Theater companies like Propeller uniformly stage all-men productions, while the Globe only does so sporadically. In the United States, the American Shakespeare Center in Staunton, Va., is committed to original practices, but — and this says a lot — does not stage all-men productions (although it does cross-cast both men’s and women’s roles).
The Globe, meanwhile, has missed a genuine original practices opportunity to use boy actors age 18 to 22, which is really how it was done in Shakespeare’s day, by choosing instead to go with commercially viable burlesque with grown men in the Twelfth Night and Richard III women’s roles.
In his 2005 Shakespeare Survey, Volume 58, article titled How Old Were Shakespeare’s Boy Actors? David Kathman concluded that “until the early 1660s, female roles on the English stage (including the most demanding, complex parts) were played by adolescent boys, no younger than twelve and no older than twenty-one or twenty-two, with a median of around sixteen or seventeen,” and not the children eight to 12 years old that some critics have wrongly assumed they were.
Critically, the age range of boy actors also would have corresponded to the age range of the majority of Shakespeare’s female characters such as Rosalind, Celia, Phebe, and Audrey in As You Like It.
How might boy actors in the roles of Viola, Olivia and Maria have informed Twelfth Night, or What You Will on the Elizabethan and Jacobean stage? For boy actors playing Viola and Olivia, their actual ages would have fallen into what I believe are the true age range of these Twelfth Night characters — 16- to 21-years-old. The cast of characters, in fact, is nearly uniformly young, giving special emphasis to the warning Shakespeare has Feste deliver with the line “Youth’s a stuff will not endure.” This was too true in Elizabethan London, where the average life expectancy of a well-off Londoner was 30-35, while poor Londoners could expect to live between 18 to 20 years.
The plague was a constant threat, with major outbreaks occurring in 1563, the year before Shakespeare was born, 1593, and 1603. Brothels filled London’s Bankside, where the Globe Theatre was located, and venereal diseases were rampant. The Thames was both the city’s sewer and water supply. Shakespeare worked graphic references to the many dreaded aspects of daily life in London into his plays. In King Lear, Lear compares being the father of Goneril to having the plague: “Thou art a bile, a plague-sore or embossed carbuncle, in my corrupted blood,” he rages at her. At the end of Troilus and Cressida, Pandarus promises to infect the audience with his venereal diseases.
More importantly, a boy actor would have given Viola the androgyny Twelfth Night critically turns on.

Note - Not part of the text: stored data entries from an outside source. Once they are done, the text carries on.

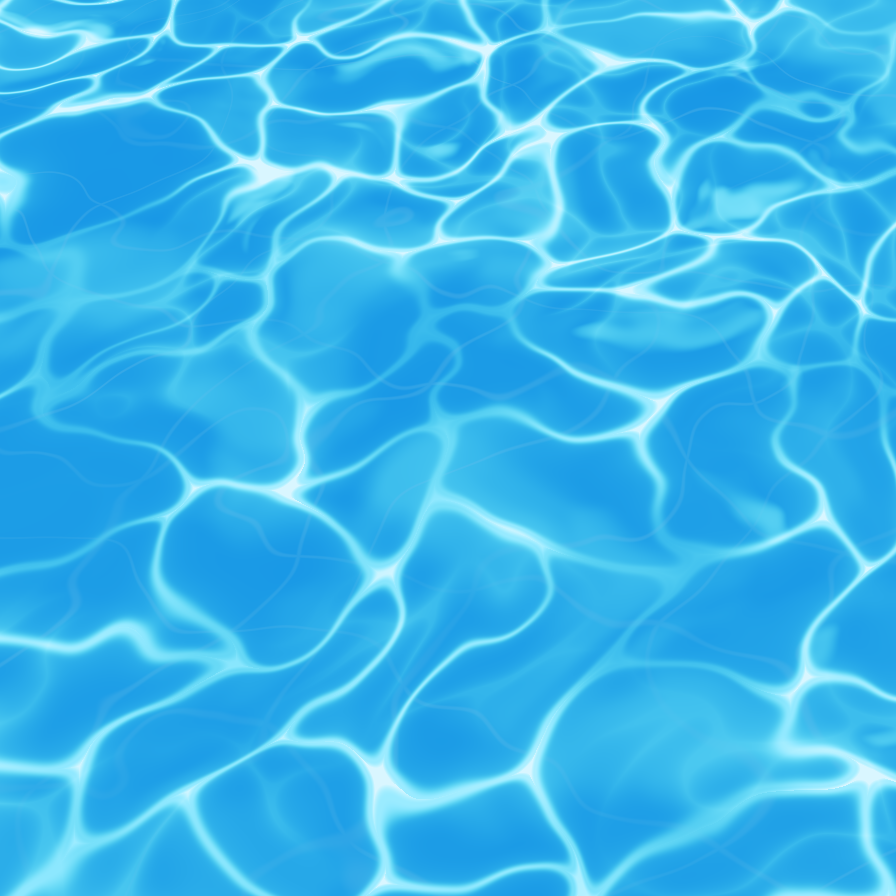
Give the GLSL for this texture, as a three.js fragment shader.

```glsl
varying vec2 vUv;

vec2 hash2(vec2 p) {
  vec3 h = fract(p.xyx * vec3(0.1031, 0.1030, 0.0973));
  h += dot(h, h.yzx + 33.33);
  return fract((h.xx + h.yz) * h.zy);
}

// Smooth value noise with two independent channels
vec2 noise2(vec2 p) {
  vec2 cell = floor(p), f = fract(p);
  f = f * f * f * (f * (f * 6.0 - 15.0) + 10.0);
  vec2 low = mix(hash2(cell), hash2(cell + vec2(1.0, 0.0)), f.x);
  vec2 high = mix(hash2(cell + vec2(0.0, 1.0)), hash2(cell + 1.0), f.x);
  return mix(low, high, f.y);
}

vec2 fbm2(vec2 p) {
  return 0.55 * noise2(p) + 0.3 * noise2(p * 2.1 + 7.3) + 0.15 * noise2(p * 4.3 + 19.1);
}

// Distance to the cell border, negative where borders meet
float borderDistance(vec2 p) {
  vec2 cell = floor(p), f = fract(p);
  vec2 nearest = vec2(8.0), home = vec2(0.0);
  for (int j = -1; j <= 1; j++)
    for (int i = -1; i <= 1; i++) {
      vec2 o = vec2(float(i), float(j));
      vec2 r = o + hash2(cell + o) - f;
      if (dot(r, r) < dot(nearest, nearest)) {
        nearest = r;
        home = o;
      }
    }
  float sum = 1e-6;
  for (int j = -2; j <= 2; j++)
    for (int i = -2; i <= 2; i++) {
      vec2 o = home + vec2(float(i), float(j));
      vec2 r = o + hash2(cell + o) - f;
      vec2 across = r - nearest;
      if (dot(across, across) > 1e-4)
        sum += exp(-16.0 * dot(0.5 * (nearest + r), normalize(across)));
    }
  return -log(sum) / 16.0;
}

// Bright thread with a soft halo and hot junctions
float caustic(float d, float strength) {
  float edge = max(d, 0.0);
  float core = exp(-edge * edge / 0.0011);
  float halo = exp(-edge / 0.085);
  float junction = smoothstep(0.005, 0.05, -d);
  return strength * (0.34 * core + 0.1 * halo + 0.3 * junction * strength);
}

// Wavering seams of the tiled floor
float tileSeams(vec2 p) {
  vec2 tile = mat2(0.82, 0.57, -0.57, 0.82) * p * 0.95;
  tile += 1.5 * noise2(p * 0.85 + 31.0) + 0.35 * noise2(p * 2.3 + 5.0);
  vec2 d = abs(fract(tile) - 0.5);
  return smoothstep(0.035, 0.005, min(d.x, d.y));
}

// Water colour for a given amount of light
vec3 waterColor(float light) {
  return vec3(light, 1.0 - 0.55 * exp(-3.2 * light), min(0.88 + 0.21 * light, 1.0));
}

void main() {
  // Receding water plane
  float depth = 1.0 / (2.3 - vUv.y);
  vec2 plane = vec2((vUv.x - 0.5) * depth * 10.6, depth * 26.0) + 20.0;
  plane.y -= 0.22 * plane.x;

  // Ripples bend the cells
  vec2 bent = plane + 0.95 * (noise2(plane * 0.9) - 0.5);
  bent += 0.32 * (noise2(plane * 2.2 + 11.0) - 0.5);

  // Main web and a fainter, blurrier one
  float vary = noise2(plane * 0.8 + 41.0).x;
  float web = caustic(borderDistance(bent), mix(0.25, 1.15, smoothstep(0.15, 0.75, vary)));
  vec2 swirl = bent * 1.15 + 0.7 * noise2(plane * 1.4 + 23.0) + 50.0;
  float veil = exp(-max(borderDistance(swirl), 0.0) / 0.07);
  veil *= smoothstep(0.35, 0.8, noise2(plane * 0.7 + 63.0).y);

  // Broad sheen and small glints
  vec2 sheen = fbm2(bent * 0.75 + 83.0);
  float glow = smoothstep(0.38, 0.8, sheen.x);
  float glint = smoothstep(0.72, 0.9, fbm2(bent * 1.3 + 97.0).y);

  float light = 0.085 + 0.035 * sheen.y + 0.13 * glow + 0.13 * veil + web + 0.3 * glint;
  vec3 color = waterColor(min(light, 0.85));
  float seam = tileSeams(plane) * mix(0.08, 0.32, noise2(plane * 0.9 + 71.0).x);
  color = mix(color, max(color, vec3(0.42, 0.74, 0.88)), seam);
  gl_FragColor = vec4(color, 1.0);
}
```
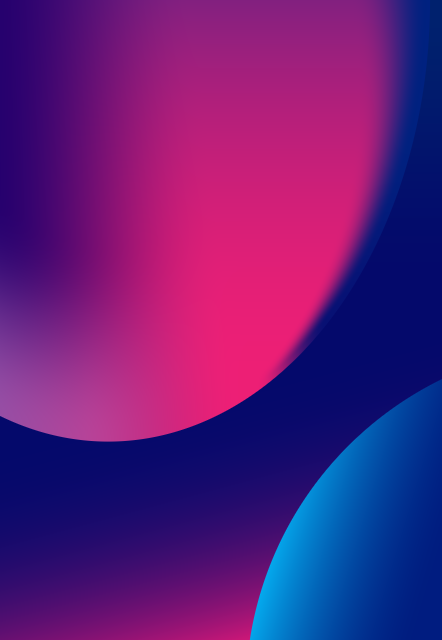
A Shadertoy shader for this background:

```glsl
// Smooth poster background: a huge pink ellipse hanging from the top and a
// blue disc rising at the lower right, over navy with a magenta floor glow.
// Each part is a distance function filled with a few blended gradients.

// Approximate signed distance to an axis-aligned ellipse
float ellipseDistance(vec2 q, vec2 radii) {
    float k = length(q / radii);
    return k * (k - 1.0) / max(length(q / (radii * radii)), 1e-4);
}

// Antialiased coverage, 1 inside the shape
float coverage(float dist) {
    return clamp(0.5 - dist * iResolution.y, 0.0, 1.0);
}

// Navy, teal towards the top, magenta towards the tilted floor
vec3 backdrop(float x, float depth) {
    vec3 navy = vec3(0.015, 0.035, 0.42);
    vec3 col = mix(vec3(0.0, 0.13, 0.43), navy, smoothstep(0.0, 0.45, depth));
    float rise = clamp((depth + 0.27 * x - 0.68) / 0.39, 0.0, 1.2);
    return mix(col, vec3(0.65, 0.08, 0.46), pow(rise, 2.5));
}

// radius is 0 at the ellipse centre and 1 on its outline
vec3 pinkFill(float x, float depth, float radius) {
    // Plum at the top to hot pink below
    float warm = 1.0 - pow(1.0 - clamp(depth / 0.6, 0.0, 1.0), 1.8);
    vec3 col = mix(vec3(0.51, 0.125, 0.50), vec3(0.93, 0.12, 0.46), warm);

    // Indigo shade on the left
    float lit = smoothstep(-0.026, 0.30 + 0.12 * depth, x);
    col = mix(vec3(0.14, 0.0, 0.43), col, lit);

    // Lilac bounce light along the lower left outline
    vec3 lilac = mix(vec3(0.70, 0.38, 0.70), vec3(0.95, 0.20, 0.52), clamp(x / 0.39, 0.0, 1.0));
    float bounce = smoothstep(0.55, 1.0, radius) * (1.0 - smoothstep(0.13, 0.39, x));
    col = mix(col, lilac, 0.8 * bounce * smoothstep(0.15, 0.5, depth));

    // Soft blue rim on the right, narrowing downwards
    float width = mix(0.26, 0.04, clamp(depth / 0.573, 0.0, 1.0));
    float rim = pow(smoothstep(1.0 - width, 0.99, radius), 1.5);
    vec3 rimColor = mix(vec3(0.0, 0.13, 0.50), vec3(0.03, 0.06, 0.45), smoothstep(0.2, 0.55, depth));
    return mix(col, rimColor, rim * smoothstep(0.40, 0.51, x));
}

// Cyan on the left falling off to royal blue
vec3 blueFill(float x, float depth) {
    float slant = x + 0.3 * (depth - 0.911);
    float light = pow(clamp((0.677 - slant) / 0.286, 0.0, 1.1), 1.7);
    return mix(vec3(0.0, 0.11, 0.50), vec3(0.02, 0.74, 0.99), light);
}

void mainImage(out vec4 fragColor, in vec2 fragCoord) {
    vec2 p = fragCoord / iResolution.y;
    float depth = 1.0 - p.y;
    vec3 col = backdrop(p.x, depth);

    // Pink ellipse
    vec2 radii = vec2(0.503, 0.690);
    vec2 q = p - vec2(0.169, 1.0);
    vec3 pink = pinkFill(p.x, depth, length(q / radii));
    col = mix(col, pink, coverage(ellipseDistance(q, radii)));

    // Blue disc
    float disc = length(p - vec2(0.930, -0.083)) - 0.546;
    col = mix(col, blueFill(p.x, depth), coverage(disc));

    fragColor = vec4(col, 1.0);
}
```
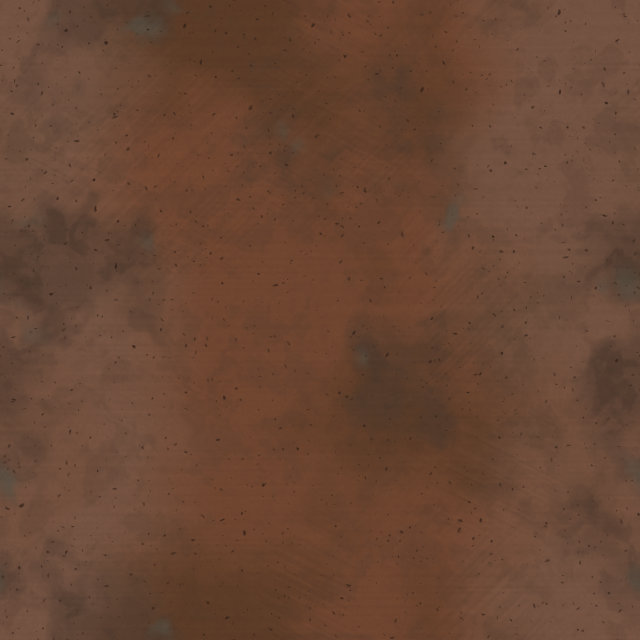
Give the GLSL for this texture, as a WebGL 2 fragment shader.

```glsl
#version 300 es
precision highp float;

uniform vec2 u_resolution;
out vec4 fragColor;

// Integer hash of a lattice cell, 0..1
float hash(vec2 cell, float seed) {
    uvec3 v = uvec3(ivec3(vec3(cell, seed))) * uvec3(1597u, 3571u, 7919u);
    uint h = (v.x ^ (v.y << 9) ^ (v.z << 17)) + v.x * v.y + v.z;
    h = (h ^ (h >> 16)) * 0x7feb352du;
    h = (h ^ (h >> 15)) * 0x846ca68bu;
    h ^= h >> 16;
    return float(h >> 8) / 16777216.0;
}

// Value noise repeating after a whole number of cells
float noise(vec2 uv, vec2 period, float seed) {
    vec2 q = uv * period;
    vec2 i = floor(q), f = q - i;
    f = f * f * f * (f * (f * 6.0 - 15.0) + 10.0);
    vec2 lo = mod(i, period), hi = mod(i + 1.0, period);
    return mix(mix(hash(lo, seed), hash(vec2(hi.x, lo.y), seed), f.x),
               mix(hash(vec2(lo.x, hi.y), seed), hash(hi, seed), f.x), f.y);
}

float fbm(vec2 uv, float freq, int octaves, float gain, float seed) {
    float sum = 0.0, total = 0.0, amp = 1.0;
    for (int k = 0; k < octaves; k++) {
        sum += amp * noise(uv, vec2(freq), seed + float(k));
        total += amp;
        amp *= gain;
        freq *= 2.0;
    }
    return sum / total;
}

// Randomly turned ellipses, one per chosen cell; size and soft are in cells
float spots(vec2 uv, float grid, float density, float size, float soft, float seed) {
    vec2 q = uv * grid, base = floor(q);
    float cover = 0.0;
    for (int y = -1; y <= 1; y++)
    for (int x = -1; x <= 1; x++) {
        vec2 cell = base + vec2(x, y), id = mod(cell, grid);
        if (hash(id, seed) > density) continue;
        vec2 d = q - cell - vec2(hash(id, seed + 1.0), hash(id, seed + 2.0));
        float a = 6.2832 * hash(id, seed + 3.0);
        d = mat2(cos(a), -sin(a), sin(a), cos(a)) * d;
        d.x *= mix(0.4, 1.0, hash(id, seed + 4.0));
        float pick = hash(id, seed + 5.0);
        float radius = size * mix(0.5, 1.3, pick * pick);
        float strength = mix(0.45, 1.0, hash(id, seed + 6.0));
        cover = max(cover, strength * (1.0 - smoothstep(-soft, soft, length(d) - radius)));
    }
    return cover;
}

void main() {
    vec2 uv = gl_FragCoord.xy / u_resolution;
    float pixel = 1.0 / min(u_resolution.x, u_resolution.y);
    vec2 warp = vec2(fbm(uv, 8.0, 4, 0.6, 10.0), fbm(uv, 8.0, 4, 0.6, 20.0)) - 0.5;
    vec2 bent = uv + 0.06 * warp;

    // Copper ground with umber clouds
    float cloud = fbm(bent, 3.0, 5, 0.55, 30.0);
    vec3 color = mix(vec3(0.358, 0.232, 0.152), vec3(0.438, 0.272, 0.186),
                     smoothstep(0.30, 0.64, cloud));

    // Pale dusty haze
    float haze = smoothstep(0.40, 0.74, fbm(bent, 2.0, 4, 0.45, 40.0));
    color = mix(color, vec3(0.465, 0.345, 0.285), 0.72 * haze);

    // Dark tarnish: broad shadows broken by small clumps
    float shadow = smoothstep(0.47, 0.72, fbm(bent, 5.0, 5, 0.55, 50.0));
    float clump = smoothstep(0.48, 0.66, fbm(bent, 22.0, 4, 0.6, 60.0));
    color = mix(color, vec3(0.285, 0.215, 0.170), shadow * (0.48 + 0.25 * clump));
    color = mix(color, vec3(0.310, 0.225, 0.175), 0.20 * clump);
    float blot = spots(uv + 0.012 * warp, 36.0, 0.4, 0.25, 0.16, 70.0);
    color = mix(color, vec3(0.285, 0.205, 0.165), blot * (0.10 + 0.28 * shadow));

    // Grey-green patina inside the tarnish
    float patina = spots(uv + 0.07 * warp, 11.0, 0.3, 0.20, 0.13, 80.0);
    patina *= smoothstep(0.10, 0.55, shadow);
    color = mix(color, vec3(0.335, 0.325, 0.280), 0.65 * patina);

    // Brushed scratches: level strokes and slanted ones in patches
    float level = noise(uv, vec2(5.0, 230.0), 90.0) - 0.5;
    vec2 slant = vec2(2.0 * uv.x - uv.y, uv.x + 2.0 * uv.y);
    float falling = noise(slant, vec2(5.0, 110.0), 91.0) - 0.5;
    vec2 cross = vec2(uv.x + uv.y, uv.y - uv.x);
    float rising = noise(cross, vec2(7.0, 160.0), 92.0) - 0.5;
    float patch1 = smoothstep(0.45, 0.70, fbm(uv, 4.0, 3, 0.5, 93.0));
    float patch2 = smoothstep(0.48, 0.72, fbm(uv, 4.0, 3, 0.5, 97.0));
    color *= 1.0 + 0.035 * level + 0.07 * falling * patch1 + 0.06 * rising * patch2;

    // Fine grain
    color *= 1.0 + 0.035 * (noise(uv, vec2(256.0), 101.0) - 0.5);

    // Small ragged pits
    vec2 ragged = uv + 0.0022 * (vec2(noise(uv, vec2(200.0), 102.0),
                                      noise(uv, vec2(200.0), 103.0)) - 0.5);
    float pits = spots(ragged, 44.0, 0.30, 0.070, 44.0 * pixel * 0.7, 110.0);
    pits = max(pits, 0.85 * spots(ragged, 70.0, 0.22, 0.075, 70.0 * pixel * 0.7, 120.0));
    color = mix(color, vec3(0.175, 0.115, 0.085), 0.78 * pits);

    fragColor = vec4(color, 1.0);
}
```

Yet audiences and critics have found the Globe’s Twelfth Night entertaining. Even London Guardian theater critic Michael Billington, who in his Nov. 18, 2012 review of the production at London’s Apollo Theatre, wrote that “In general, I am against the idea of adult males playing Shakespeare’s women: it is hardly authentic, as the parts were written for teenage boys. But it does yield a very funny performance from Paul Chahidi, who turns Maria into a roguish figure forever eyeing Sir Toby with lascivious enthusiasm.”
But for those who cringed at the grown men playing young women in the production, it may not be over when the double bill closes. Twelfth Night may win a Tony Award for Best Revival of a Play. Meanwhile, expect to see more self-serving all-men and all-women Shakespeare productions in the United States and Canada.
Can men play Shakespeare’s women and women play Shakespeare’s men? Of course they can. And it probably will fill a lot of seats.
But what does it do for Shakespeare?
Copyright 2014, CNY Cafe Momus